## Source texts of formatted documents:
....................

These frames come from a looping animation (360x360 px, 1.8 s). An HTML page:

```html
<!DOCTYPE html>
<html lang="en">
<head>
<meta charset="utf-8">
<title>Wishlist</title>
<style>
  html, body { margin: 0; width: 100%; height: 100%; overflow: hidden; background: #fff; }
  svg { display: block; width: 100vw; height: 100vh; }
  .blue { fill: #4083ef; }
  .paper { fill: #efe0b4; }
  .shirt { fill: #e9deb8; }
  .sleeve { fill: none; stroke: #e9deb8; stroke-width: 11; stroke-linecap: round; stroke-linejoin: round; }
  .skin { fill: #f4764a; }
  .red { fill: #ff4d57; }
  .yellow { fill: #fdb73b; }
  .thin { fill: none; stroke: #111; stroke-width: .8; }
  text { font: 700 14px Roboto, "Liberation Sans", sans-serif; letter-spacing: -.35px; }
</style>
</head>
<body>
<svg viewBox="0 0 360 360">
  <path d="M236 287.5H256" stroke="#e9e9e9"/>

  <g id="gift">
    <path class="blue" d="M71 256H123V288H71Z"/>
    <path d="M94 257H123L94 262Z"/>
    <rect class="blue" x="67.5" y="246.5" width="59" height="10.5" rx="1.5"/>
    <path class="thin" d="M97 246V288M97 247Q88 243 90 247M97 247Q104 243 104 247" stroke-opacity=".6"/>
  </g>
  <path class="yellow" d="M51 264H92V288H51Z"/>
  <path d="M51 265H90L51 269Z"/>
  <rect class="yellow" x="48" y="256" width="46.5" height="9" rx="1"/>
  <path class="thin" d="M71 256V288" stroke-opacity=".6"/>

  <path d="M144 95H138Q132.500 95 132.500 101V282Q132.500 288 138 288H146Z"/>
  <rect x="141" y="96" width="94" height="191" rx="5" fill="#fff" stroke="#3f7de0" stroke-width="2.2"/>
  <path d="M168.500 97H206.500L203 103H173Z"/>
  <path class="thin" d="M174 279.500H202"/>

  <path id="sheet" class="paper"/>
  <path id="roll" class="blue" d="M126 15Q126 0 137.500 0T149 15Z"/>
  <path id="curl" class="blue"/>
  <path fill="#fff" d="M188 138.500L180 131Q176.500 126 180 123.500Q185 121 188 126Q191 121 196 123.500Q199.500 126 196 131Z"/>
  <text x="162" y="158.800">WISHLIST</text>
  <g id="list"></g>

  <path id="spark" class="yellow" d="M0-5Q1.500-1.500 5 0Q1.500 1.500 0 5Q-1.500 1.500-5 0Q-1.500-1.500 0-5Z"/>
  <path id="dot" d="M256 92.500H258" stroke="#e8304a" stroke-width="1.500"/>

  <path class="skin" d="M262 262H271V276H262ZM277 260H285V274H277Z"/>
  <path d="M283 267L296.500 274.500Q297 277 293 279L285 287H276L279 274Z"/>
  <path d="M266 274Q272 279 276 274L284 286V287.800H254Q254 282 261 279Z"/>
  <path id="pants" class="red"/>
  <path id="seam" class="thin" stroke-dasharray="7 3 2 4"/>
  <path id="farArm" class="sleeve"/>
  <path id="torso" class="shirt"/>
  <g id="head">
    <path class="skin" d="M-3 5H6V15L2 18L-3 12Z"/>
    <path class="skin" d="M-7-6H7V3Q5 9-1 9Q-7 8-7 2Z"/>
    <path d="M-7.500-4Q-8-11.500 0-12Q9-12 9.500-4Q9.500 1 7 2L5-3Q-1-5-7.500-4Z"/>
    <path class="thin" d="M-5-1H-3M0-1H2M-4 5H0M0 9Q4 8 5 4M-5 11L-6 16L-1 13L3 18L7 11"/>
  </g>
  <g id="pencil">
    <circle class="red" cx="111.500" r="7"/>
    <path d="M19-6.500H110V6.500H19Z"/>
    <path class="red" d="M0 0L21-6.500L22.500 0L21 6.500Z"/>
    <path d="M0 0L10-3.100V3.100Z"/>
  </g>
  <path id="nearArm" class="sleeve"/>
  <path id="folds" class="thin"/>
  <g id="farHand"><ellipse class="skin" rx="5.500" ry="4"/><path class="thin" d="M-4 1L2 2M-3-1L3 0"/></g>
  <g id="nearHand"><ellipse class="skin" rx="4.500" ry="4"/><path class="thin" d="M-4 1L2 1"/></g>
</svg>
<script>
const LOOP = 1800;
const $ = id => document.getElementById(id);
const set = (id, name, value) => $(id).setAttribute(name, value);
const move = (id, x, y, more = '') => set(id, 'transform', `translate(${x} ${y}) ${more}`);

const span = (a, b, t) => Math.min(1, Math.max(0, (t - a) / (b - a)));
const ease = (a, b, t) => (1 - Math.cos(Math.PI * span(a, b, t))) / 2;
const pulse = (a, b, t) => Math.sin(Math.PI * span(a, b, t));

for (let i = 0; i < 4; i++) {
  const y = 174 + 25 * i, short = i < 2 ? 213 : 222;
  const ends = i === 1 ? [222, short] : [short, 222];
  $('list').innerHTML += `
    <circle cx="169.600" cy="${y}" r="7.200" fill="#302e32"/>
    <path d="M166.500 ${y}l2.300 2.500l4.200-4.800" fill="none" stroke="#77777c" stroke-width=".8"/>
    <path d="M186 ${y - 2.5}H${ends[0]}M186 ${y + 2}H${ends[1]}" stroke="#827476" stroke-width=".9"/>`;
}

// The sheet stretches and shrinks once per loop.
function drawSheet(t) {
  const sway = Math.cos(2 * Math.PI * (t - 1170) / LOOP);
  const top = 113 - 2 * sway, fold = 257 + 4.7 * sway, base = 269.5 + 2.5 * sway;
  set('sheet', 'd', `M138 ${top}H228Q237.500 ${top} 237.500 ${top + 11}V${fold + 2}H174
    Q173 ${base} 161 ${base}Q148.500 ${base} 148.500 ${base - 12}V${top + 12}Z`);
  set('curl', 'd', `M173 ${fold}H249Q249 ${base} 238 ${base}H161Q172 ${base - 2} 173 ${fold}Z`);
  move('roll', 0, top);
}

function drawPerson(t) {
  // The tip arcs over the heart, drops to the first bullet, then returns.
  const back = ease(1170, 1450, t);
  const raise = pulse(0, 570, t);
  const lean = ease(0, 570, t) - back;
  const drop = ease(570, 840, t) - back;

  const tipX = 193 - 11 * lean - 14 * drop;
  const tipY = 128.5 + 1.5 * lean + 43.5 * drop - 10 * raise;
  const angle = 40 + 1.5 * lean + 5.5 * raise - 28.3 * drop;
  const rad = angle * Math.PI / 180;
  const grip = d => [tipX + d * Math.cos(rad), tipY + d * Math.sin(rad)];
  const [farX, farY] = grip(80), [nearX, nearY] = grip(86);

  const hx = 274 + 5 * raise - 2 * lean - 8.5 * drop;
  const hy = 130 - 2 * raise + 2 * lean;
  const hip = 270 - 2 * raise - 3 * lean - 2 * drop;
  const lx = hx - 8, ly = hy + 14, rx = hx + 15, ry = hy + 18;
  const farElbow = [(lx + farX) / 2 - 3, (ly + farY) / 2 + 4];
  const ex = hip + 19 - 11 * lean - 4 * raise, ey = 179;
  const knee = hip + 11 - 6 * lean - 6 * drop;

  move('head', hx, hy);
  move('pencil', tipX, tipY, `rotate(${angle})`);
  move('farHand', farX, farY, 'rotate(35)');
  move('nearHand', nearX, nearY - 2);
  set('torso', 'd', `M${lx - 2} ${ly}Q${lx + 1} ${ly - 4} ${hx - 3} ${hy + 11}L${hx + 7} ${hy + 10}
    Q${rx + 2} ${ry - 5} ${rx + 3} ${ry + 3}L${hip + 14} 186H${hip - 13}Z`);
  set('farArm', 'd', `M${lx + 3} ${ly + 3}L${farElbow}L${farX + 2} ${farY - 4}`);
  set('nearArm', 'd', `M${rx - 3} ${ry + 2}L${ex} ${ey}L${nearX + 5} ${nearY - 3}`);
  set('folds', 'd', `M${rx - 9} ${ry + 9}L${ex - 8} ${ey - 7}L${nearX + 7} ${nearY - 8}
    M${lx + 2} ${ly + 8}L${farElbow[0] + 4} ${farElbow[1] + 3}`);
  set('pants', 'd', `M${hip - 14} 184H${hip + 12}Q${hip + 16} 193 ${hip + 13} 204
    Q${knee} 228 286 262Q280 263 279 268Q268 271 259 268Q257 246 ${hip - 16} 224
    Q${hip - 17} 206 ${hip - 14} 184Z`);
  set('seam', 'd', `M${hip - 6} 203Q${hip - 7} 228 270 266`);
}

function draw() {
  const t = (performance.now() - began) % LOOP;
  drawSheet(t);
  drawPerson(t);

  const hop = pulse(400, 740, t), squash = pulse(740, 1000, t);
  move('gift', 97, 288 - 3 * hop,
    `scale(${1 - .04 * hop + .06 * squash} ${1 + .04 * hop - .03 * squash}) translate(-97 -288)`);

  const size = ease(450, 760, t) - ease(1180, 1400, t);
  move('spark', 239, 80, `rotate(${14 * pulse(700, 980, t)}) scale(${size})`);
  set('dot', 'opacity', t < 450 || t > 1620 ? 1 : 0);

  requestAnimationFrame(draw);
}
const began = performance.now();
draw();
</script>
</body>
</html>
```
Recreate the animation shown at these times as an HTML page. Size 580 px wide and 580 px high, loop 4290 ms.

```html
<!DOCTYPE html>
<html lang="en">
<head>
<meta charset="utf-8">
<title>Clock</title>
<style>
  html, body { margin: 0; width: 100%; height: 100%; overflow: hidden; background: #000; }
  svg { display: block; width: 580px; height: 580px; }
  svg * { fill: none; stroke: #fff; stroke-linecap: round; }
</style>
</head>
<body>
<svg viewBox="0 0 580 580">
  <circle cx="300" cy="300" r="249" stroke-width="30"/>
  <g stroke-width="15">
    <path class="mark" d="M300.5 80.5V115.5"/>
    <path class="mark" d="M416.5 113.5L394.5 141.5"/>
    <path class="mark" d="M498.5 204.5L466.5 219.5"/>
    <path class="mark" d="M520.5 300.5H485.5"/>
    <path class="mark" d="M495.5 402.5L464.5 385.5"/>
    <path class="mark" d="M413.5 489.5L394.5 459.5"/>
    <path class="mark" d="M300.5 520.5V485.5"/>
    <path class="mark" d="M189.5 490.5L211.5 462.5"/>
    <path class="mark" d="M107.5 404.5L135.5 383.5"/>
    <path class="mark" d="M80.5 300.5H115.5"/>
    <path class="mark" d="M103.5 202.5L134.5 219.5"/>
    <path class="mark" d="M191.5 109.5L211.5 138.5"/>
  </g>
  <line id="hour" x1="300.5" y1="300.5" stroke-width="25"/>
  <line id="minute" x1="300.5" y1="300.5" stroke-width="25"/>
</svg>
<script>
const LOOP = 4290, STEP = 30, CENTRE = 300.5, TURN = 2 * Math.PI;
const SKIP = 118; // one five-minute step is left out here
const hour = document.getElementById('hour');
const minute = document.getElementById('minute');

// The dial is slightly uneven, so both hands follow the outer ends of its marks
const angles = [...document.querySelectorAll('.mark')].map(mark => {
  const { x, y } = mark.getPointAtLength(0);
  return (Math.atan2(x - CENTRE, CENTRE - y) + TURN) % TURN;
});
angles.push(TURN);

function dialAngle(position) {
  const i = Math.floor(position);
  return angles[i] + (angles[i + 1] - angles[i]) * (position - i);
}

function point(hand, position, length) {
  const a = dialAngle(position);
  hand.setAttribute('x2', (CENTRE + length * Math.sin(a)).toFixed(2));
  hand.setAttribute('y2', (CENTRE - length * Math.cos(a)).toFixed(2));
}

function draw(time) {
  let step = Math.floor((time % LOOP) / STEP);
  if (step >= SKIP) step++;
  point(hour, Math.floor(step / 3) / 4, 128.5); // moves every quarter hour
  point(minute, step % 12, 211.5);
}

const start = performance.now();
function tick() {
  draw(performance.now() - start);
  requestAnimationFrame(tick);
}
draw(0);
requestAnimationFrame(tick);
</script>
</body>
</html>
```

....................

## What you are asked to do:
The word "raise" may appear in lines of the entries. State how many lines hold it, as a number alone.

## Result:
7